Exercise aim:
Pictures stay out of the copy; set down each line of the listing below exactly.

#### Exercise materials ####

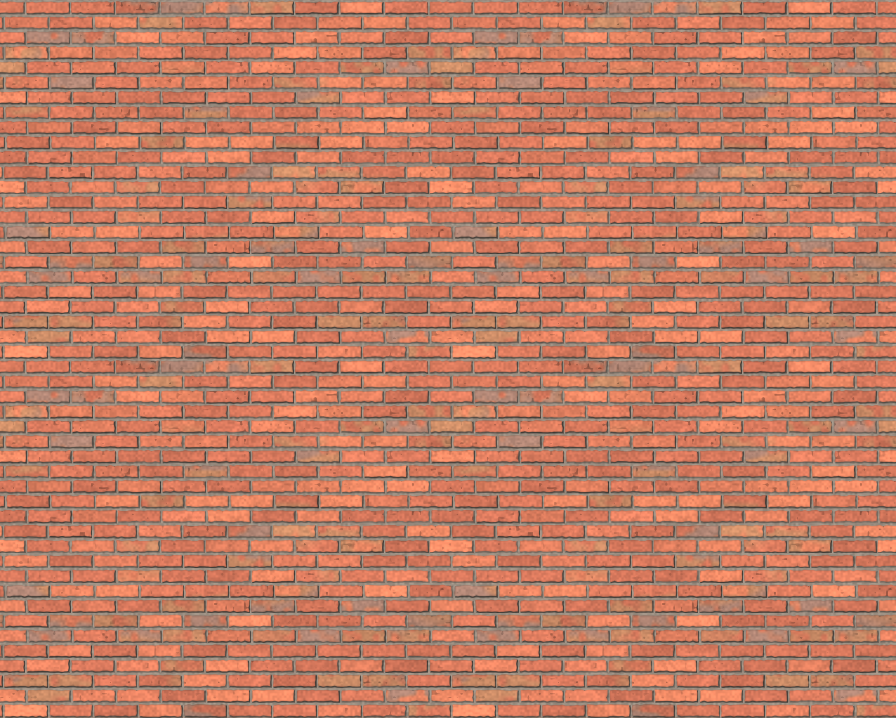
Reproduce this texture procedurally as a Shadertoy shader.

```glsl
// Weathered red brick wall in running bond with recessed grey mortar, tiling seamlessly.
#define REPEATS 2.0                  // wall panels across and down
#define BRICKS vec2(10.0, 24.0)      // bricks and courses in one panel
#define BRICK_ASPECT 3.0             // brick pitch over course height
#define JOINT vec2(0.075, 0.115)     // half joint width, in course heights
#define BOND_SHIFT 0.09              // position of the first joint
#define ROUGHNESS 0.07               // raggedness of brick edges
#define GRAIN 0.17                   // strength of the fine speckle
#define RED vec3(0.85, 0.475, 0.365)
#define ORANGE vec3(0.97, 0.56, 0.41)
#define TAN vec3(0.77, 0.55, 0.40)
#define ASH vec3(0.66, 0.51, 0.46)
#define MORTAR vec3(0.61, 0.56, 0.51)

float hash(vec2 p) {
    vec3 q = fract(p.xyx * 0.1031);
    q += dot(q, q.yzx + 33.33);
    return fract((q.x + q.y) * q.z);
}

// Value noise that wraps after a whole number of cells
float noise(vec2 p, vec2 period) {
    vec2 i = floor(p), f = fract(p);
    f = f * f * (3.0 - 2.0 * f);
    vec2 a = mod(i, period), b = mod(i + 1.0, period);
    return mix(mix(hash(a), hash(vec2(b.x, a.y)), f.x),
               mix(hash(vec2(a.x, b.y)), hash(b), f.x), f.y);
}

float panelNoise(vec2 panel, vec2 cells) {
    return noise(panel * cells, cells);
}

float boxDistance(vec2 p, vec2 halfSize) {
    vec2 d = abs(p) - halfSize;
    return length(max(d, 0.0)) + min(max(d.x, d.y), 0.0);
}

// Fired clay tone of one brick, with tan and ash ones gathered in patches
vec3 brickColour(vec2 id, float patches, float mottle) {
    float kind = hash(id + 17.0) + 0.4 * (patches - 0.5);
    float tone = hash(id + 71.0);
    vec3 colour = mix(RED, ORANGE, smoothstep(0.3, 1.0, tone));
    float stain = smoothstep(0.1, 0.6, mottle);
    colour = mix(colour, TAN, 0.85 * stain * smoothstep(0.77, 0.83, kind));
    colour = mix(colour, ASH, 0.85 * stain * smoothstep(0.93, 0.97, kind));
    return colour * (0.95 + 0.10 * hash(id + 43.0));
}

void mainImage(out vec4 fragColor, in vec2 fragCoord) {
    vec2 panel = fragCoord / iResolution.xy * REPEATS;
    float pixel = REPEATS * BRICKS.y / iResolution.y;

    // Running bond with a slight drift of each course
    vec2 wall = panel * BRICKS;
    float course = mod(floor(wall.y), BRICKS.y);
    float drift = 0.06 * (hash(vec2(course, 5.0)) - 0.5);
    wall.x -= BOND_SHIFT + 0.5 * mod(course, 2.0) + drift;
    vec2 id = mod(floor(wall), BRICKS);
    vec2 local = (fract(wall) - 0.5) * vec2(BRICK_ASPECT, 1.0);

    // Wear at several scales
    float patches = panelNoise(panel, vec2(5.0, 8.0));
    float mottle = panelNoise(panel, vec2(50.0, 40.0));
    float grain = panelNoise(panel, vec2(190.0, 152.0));
    float chips = panelNoise(panel + 0.37, vec2(120.0, 96.0));

    // Brick face, a little different in size each time
    vec2 halfSize = vec2(0.5 * BRICK_ASPECT, 0.5) - JOINT;
    halfSize -= 0.035 * vec2(hash(id + 3.0), hash(id + 9.0));
    float ragged = ROUGHNESS * (chips - 0.5);
    float face = boxDistance(local, halfSize - 0.04) - 0.04 + ragged;
    float brickMask = 1.0 - smoothstep(-0.7 * pixel, 0.7 * pixel, face);

    // Mortar with a shadow below and to the right of the brick
    vec3 mortar = MORTAR * (0.90 + 0.20 * grain);
    float shadowEdge = boxDistance(local - vec2(0.07, -0.065), halfSize) + ragged;
    float shadow = 1.0 - smoothstep(-0.04, 0.04 + pixel, shadowEdge);
    mortar *= 1.0 - shadow * mix(0.25, 0.60, hash(id + 29.0));

    // Clay with speckle, pits and a darkened rim
    vec3 clay = brickColour(id, patches, mottle);
    clay *= 1.0 + GRAIN * (grain - 0.5) + 0.10 * (mottle - 0.5);
    clay *= 1.0 - 0.28 * smoothstep(0.80, 0.95, chips) * hash(id + 57.0);
    clay *= 1.0 - 0.09 * smoothstep(-0.12, 0.0, face);

    fragColor = vec4(mix(mortar, clay, brickMask), 1.0);
}
```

####

Solution for this exercise:
Reproduce this texture procedurally as a Shadertoy shader.

```glsl
// Weathered red brick wall in running bond with recessed grey mortar, tiling seamlessly.
#define REPEATS 2.0                  // wall panels across and down
#define BRICKS vec2(10.0, 24.0)      // bricks and courses in one panel
#define BRICK_ASPECT 3.0             // brick pitch over course height
#define JOINT vec2(0.075, 0.115)     // half joint width, in course heights
#define BOND_SHIFT 0.09              // position of the first joint
#define ROUGHNESS 0.07               // raggedness of brick edges
#define GRAIN 0.17                   // strength of the fine speckle
#define RED vec3(0.85, 0.475, 0.365)
#define ORANGE vec3(0.97, 0.56, 0.41)
#define TAN vec3(0.77, 0.55, 0.40)
#define ASH vec3(0.66, 0.51, 0.46)
#define MORTAR vec3(0.61, 0.56, 0.51)

float hash(vec2 p) {
    vec3 q = fract(p.xyx * 0.1031);
    q += dot(q, q.yzx + 33.33);
    return fract((q.x + q.y) * q.z);
}

// Value noise that wraps after a whole number of cells
float noise(vec2 p, vec2 period) {
    vec2 i = floor(p), f = fract(p);
    f = f * f * (3.0 - 2.0 * f);
    vec2 a = mod(i, period), b = mod(i + 1.0, period);
    return mix(mix(hash(a), hash(vec2(b.x, a.y)), f.x),
               mix(hash(vec2(a.x, b.y)), hash(b), f.x), f.y);
}

float panelNoise(vec2 panel, vec2 cells) {
    return noise(panel * cells, cells);
}

float boxDistance(vec2 p, vec2 halfSize) {
    vec2 d = abs(p) - halfSize;
    return length(max(d, 0.0)) + min(max(d.x, d.y), 0.0);
}

// Fired clay tone of one brick, with tan and ash ones gathered in patches
vec3 brickColour(vec2 id, float patches, float mottle) {
    float kind = hash(id + 17.0) + 0.4 * (patches - 0.5);
    float tone = hash(id + 71.0);
    vec3 colour = mix(RED, ORANGE, smoothstep(0.3, 1.0, tone));
    float stain = smoothstep(0.1, 0.6, mottle);
    colour = mix(colour, TAN, 0.85 * stain * smoothstep(0.77, 0.83, kind));
    colour = mix(colour, ASH, 0.85 * stain * smoothstep(0.93, 0.97, kind));
    return colour * (0.95 + 0.10 * hash(id + 43.0));
}

void mainImage(out vec4 fragColor, in vec2 fragCoord) {
    vec2 panel = fragCoord / iResolution.xy * REPEATS;
    float pixel = REPEATS * BRICKS.y / iResolution.y;

    // Running bond with a slight drift of each course
    vec2 wall = panel * BRICKS;
    float course = mod(floor(wall.y), BRICKS.y);
    float drift = 0.06 * (hash(vec2(course, 5.0)) - 0.5);
    wall.x -= BOND_SHIFT + 0.5 * mod(course, 2.0) + drift;
    vec2 id = mod(floor(wall), BRICKS);
    vec2 local = (fract(wall) - 0.5) * vec2(BRICK_ASPECT, 1.0);

    // Wear at several scales
    float patches = panelNoise(panel, vec2(5.0, 8.0));
    float mottle = panelNoise(panel, vec2(50.0, 40.0));
    float grain = panelNoise(panel, vec2(190.0, 152.0));
    float chips = panelNoise(panel + 0.37, vec2(120.0, 96.0));

    // Brick face, a little different in size each time
    vec2 halfSize = vec2(0.5 * BRICK_ASPECT, 0.5) - JOINT;
    halfSize -= 0.035 * vec2(hash(id + 3.0), hash(id + 9.0));
    float ragged = ROUGHNESS * (chips - 0.5);
    float face = boxDistance(local, halfSize - 0.04) - 0.04 + ragged;
    float brickMask = 1.0 - smoothstep(-0.7 * pixel, 0.7 * pixel, face);

    // Mortar with a shadow below and to the right of the brick
    vec3 mortar = MORTAR * (0.90 + 0.20 * grain);
    float shadowEdge = boxDistance(local - vec2(0.07, -0.065), halfSize) + ragged;
    float shadow = 1.0 - smoothstep(-0.04, 0.04 + pixel, shadowEdge);
    mortar *= 1.0 - shadow * mix(0.25, 0.60, hash(id + 29.0));

    // Clay with speckle, pits and a darkened rim
    vec3 clay = brickColour(id, patches, mottle);
    clay *= 1.0 + GRAIN * (grain - 0.5) + 0.10 * (mottle - 0.5);
    clay *= 1.0 - 0.28 * smoothstep(0.80, 0.95, chips) * hash(id + 57.0);
    clay *= 1.0 - 0.09 * smoothstep(-0.12, 0.0, face);

    fragColor = vec4(mix(mortar, clay, brickMask), 1.0);
}
```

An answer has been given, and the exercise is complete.